Aim of the task: Show each line of the records below where the word "sine" occurs.

[Stored data entries]
··········
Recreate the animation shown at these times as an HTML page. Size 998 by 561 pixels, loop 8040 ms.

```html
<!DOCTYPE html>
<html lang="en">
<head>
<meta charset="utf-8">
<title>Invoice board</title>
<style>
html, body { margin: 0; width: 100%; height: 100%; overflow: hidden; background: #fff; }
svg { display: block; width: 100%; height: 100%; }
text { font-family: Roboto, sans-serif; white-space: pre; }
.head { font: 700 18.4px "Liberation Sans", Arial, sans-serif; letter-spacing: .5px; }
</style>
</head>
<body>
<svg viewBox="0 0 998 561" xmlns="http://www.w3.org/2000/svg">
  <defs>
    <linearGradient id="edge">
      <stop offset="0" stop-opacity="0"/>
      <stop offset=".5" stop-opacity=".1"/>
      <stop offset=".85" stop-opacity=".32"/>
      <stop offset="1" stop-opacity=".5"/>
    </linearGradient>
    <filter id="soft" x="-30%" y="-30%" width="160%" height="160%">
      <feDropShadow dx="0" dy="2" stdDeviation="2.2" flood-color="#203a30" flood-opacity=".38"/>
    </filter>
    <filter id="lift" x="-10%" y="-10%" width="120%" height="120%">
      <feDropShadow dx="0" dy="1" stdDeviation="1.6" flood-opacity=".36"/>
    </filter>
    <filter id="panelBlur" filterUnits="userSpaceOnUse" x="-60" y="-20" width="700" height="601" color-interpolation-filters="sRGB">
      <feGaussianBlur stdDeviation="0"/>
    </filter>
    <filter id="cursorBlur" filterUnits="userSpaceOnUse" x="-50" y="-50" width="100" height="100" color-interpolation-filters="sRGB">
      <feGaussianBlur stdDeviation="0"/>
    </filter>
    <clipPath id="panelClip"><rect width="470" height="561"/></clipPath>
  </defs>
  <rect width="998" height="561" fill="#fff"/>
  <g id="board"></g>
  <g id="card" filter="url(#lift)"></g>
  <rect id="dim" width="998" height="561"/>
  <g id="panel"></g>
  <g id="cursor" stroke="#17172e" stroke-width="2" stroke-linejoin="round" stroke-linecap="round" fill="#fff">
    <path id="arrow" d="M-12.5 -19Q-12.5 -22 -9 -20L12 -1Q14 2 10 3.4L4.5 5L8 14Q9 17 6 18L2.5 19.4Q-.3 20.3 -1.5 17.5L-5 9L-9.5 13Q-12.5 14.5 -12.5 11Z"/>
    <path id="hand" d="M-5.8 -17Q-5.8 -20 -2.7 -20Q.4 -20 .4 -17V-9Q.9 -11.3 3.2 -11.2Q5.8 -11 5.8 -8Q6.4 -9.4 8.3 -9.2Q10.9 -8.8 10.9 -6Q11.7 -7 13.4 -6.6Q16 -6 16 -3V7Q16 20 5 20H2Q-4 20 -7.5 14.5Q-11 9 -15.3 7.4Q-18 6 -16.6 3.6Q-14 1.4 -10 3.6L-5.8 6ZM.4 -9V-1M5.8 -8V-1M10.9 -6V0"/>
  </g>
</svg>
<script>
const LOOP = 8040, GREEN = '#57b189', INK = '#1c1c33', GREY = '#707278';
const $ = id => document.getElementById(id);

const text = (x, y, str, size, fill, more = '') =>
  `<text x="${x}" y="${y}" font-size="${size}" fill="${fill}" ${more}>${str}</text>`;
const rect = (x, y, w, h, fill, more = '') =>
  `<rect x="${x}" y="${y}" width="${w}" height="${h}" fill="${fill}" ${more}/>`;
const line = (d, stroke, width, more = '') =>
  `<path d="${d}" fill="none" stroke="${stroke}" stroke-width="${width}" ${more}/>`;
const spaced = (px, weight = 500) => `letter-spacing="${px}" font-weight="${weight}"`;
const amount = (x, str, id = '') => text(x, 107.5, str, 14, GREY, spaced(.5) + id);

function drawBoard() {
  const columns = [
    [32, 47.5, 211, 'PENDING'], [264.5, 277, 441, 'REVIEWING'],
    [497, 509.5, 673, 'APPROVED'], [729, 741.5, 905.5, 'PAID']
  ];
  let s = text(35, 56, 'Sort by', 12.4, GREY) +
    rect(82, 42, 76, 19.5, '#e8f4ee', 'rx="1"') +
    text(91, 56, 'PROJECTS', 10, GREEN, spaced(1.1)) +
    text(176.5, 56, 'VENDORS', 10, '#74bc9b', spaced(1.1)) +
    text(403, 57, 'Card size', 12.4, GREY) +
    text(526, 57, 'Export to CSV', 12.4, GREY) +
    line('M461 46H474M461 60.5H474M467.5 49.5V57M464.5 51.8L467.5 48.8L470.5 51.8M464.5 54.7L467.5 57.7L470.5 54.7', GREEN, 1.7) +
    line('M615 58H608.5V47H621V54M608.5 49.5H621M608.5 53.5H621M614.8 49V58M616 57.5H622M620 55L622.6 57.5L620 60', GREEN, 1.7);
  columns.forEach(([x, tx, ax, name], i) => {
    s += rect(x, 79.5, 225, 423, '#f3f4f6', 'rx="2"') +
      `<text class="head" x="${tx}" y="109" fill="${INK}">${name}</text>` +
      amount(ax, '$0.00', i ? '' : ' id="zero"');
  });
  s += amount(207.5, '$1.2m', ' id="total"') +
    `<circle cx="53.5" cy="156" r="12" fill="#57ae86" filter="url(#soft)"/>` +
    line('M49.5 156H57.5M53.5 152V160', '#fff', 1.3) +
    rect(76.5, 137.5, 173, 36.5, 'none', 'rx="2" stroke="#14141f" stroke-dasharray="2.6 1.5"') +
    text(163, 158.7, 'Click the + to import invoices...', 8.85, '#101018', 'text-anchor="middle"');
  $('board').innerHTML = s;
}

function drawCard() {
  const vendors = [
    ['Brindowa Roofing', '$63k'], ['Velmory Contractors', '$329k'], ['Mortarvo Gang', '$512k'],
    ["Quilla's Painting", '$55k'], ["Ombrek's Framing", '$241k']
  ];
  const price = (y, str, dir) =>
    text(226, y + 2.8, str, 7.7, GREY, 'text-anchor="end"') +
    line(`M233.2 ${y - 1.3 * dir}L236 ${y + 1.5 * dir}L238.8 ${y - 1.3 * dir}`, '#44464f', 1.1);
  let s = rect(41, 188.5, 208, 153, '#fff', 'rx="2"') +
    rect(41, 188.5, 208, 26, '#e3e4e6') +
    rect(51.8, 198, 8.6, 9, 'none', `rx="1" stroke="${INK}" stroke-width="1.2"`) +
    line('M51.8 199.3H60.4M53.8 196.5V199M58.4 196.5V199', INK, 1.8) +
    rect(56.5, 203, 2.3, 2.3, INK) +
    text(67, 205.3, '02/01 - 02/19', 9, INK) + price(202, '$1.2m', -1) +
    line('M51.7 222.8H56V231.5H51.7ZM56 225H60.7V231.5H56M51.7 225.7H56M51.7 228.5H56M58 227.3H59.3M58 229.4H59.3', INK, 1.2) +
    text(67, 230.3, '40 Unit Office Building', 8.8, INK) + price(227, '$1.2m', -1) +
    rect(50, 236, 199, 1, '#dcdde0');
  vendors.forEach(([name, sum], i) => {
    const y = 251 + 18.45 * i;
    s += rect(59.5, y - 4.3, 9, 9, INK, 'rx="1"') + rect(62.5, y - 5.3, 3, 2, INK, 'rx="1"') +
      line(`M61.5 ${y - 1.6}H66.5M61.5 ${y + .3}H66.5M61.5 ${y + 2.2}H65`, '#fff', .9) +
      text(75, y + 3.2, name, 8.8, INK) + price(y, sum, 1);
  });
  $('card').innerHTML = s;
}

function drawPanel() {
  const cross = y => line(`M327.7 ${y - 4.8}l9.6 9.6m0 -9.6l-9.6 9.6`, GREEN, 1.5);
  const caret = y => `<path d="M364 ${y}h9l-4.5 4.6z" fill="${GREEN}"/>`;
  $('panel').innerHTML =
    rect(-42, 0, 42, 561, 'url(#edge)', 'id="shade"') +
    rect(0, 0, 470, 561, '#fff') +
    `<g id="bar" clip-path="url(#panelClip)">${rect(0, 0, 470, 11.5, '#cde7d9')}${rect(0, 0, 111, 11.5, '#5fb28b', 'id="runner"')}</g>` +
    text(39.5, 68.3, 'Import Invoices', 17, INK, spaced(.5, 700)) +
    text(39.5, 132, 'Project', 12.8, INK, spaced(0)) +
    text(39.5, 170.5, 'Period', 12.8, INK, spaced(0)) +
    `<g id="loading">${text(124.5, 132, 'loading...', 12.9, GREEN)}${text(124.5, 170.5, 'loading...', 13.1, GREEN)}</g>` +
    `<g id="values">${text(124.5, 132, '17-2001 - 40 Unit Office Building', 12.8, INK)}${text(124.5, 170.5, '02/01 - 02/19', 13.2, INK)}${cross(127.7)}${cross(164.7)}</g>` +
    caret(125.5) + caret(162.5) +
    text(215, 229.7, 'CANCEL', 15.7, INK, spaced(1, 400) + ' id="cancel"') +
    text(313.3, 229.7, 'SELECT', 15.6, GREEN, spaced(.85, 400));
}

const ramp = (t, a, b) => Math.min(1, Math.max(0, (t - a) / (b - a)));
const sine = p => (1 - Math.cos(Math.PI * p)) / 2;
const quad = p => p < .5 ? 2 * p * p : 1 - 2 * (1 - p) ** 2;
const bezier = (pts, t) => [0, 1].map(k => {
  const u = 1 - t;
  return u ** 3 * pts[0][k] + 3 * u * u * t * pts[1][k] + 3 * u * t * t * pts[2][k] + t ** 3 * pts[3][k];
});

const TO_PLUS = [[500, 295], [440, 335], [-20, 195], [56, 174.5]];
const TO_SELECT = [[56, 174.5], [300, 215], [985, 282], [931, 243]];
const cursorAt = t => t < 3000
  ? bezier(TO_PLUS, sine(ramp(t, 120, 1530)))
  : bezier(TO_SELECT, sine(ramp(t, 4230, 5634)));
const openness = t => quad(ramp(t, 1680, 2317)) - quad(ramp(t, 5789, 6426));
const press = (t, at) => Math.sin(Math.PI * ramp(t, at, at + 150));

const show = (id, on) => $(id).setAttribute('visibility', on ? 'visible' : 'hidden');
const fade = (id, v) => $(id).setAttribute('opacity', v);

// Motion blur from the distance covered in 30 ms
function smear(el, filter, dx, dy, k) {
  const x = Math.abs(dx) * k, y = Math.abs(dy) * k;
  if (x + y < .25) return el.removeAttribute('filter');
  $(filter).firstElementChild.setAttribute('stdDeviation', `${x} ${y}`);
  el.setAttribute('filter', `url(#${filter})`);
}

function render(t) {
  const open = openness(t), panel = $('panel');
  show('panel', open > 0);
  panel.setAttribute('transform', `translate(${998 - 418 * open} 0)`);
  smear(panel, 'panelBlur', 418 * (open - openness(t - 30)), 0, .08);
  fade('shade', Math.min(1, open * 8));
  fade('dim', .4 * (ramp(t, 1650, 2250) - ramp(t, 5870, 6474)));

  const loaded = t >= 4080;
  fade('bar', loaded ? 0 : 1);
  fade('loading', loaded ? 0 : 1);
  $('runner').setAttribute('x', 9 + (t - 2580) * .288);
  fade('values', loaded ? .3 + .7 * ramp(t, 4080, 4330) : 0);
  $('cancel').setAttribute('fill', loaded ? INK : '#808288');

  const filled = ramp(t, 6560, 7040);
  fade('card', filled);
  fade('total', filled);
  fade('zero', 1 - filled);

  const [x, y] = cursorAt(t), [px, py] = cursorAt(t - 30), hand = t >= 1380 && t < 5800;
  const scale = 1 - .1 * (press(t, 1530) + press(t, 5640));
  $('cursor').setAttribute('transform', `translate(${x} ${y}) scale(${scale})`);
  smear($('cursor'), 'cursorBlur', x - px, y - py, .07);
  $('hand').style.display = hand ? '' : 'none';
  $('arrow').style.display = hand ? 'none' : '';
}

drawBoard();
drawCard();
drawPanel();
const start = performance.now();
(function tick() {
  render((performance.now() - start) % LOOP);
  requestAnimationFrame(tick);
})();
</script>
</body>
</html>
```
··········
Written solution:
const sine = p => (1 - Math.cos(Math.PI * p)) / 2;
  ? bezier(TO_PLUS, sine(ramp(t, 120, 1530)))
  : bezier(TO_SELECT, sine(ramp(t, 4230, 5634)));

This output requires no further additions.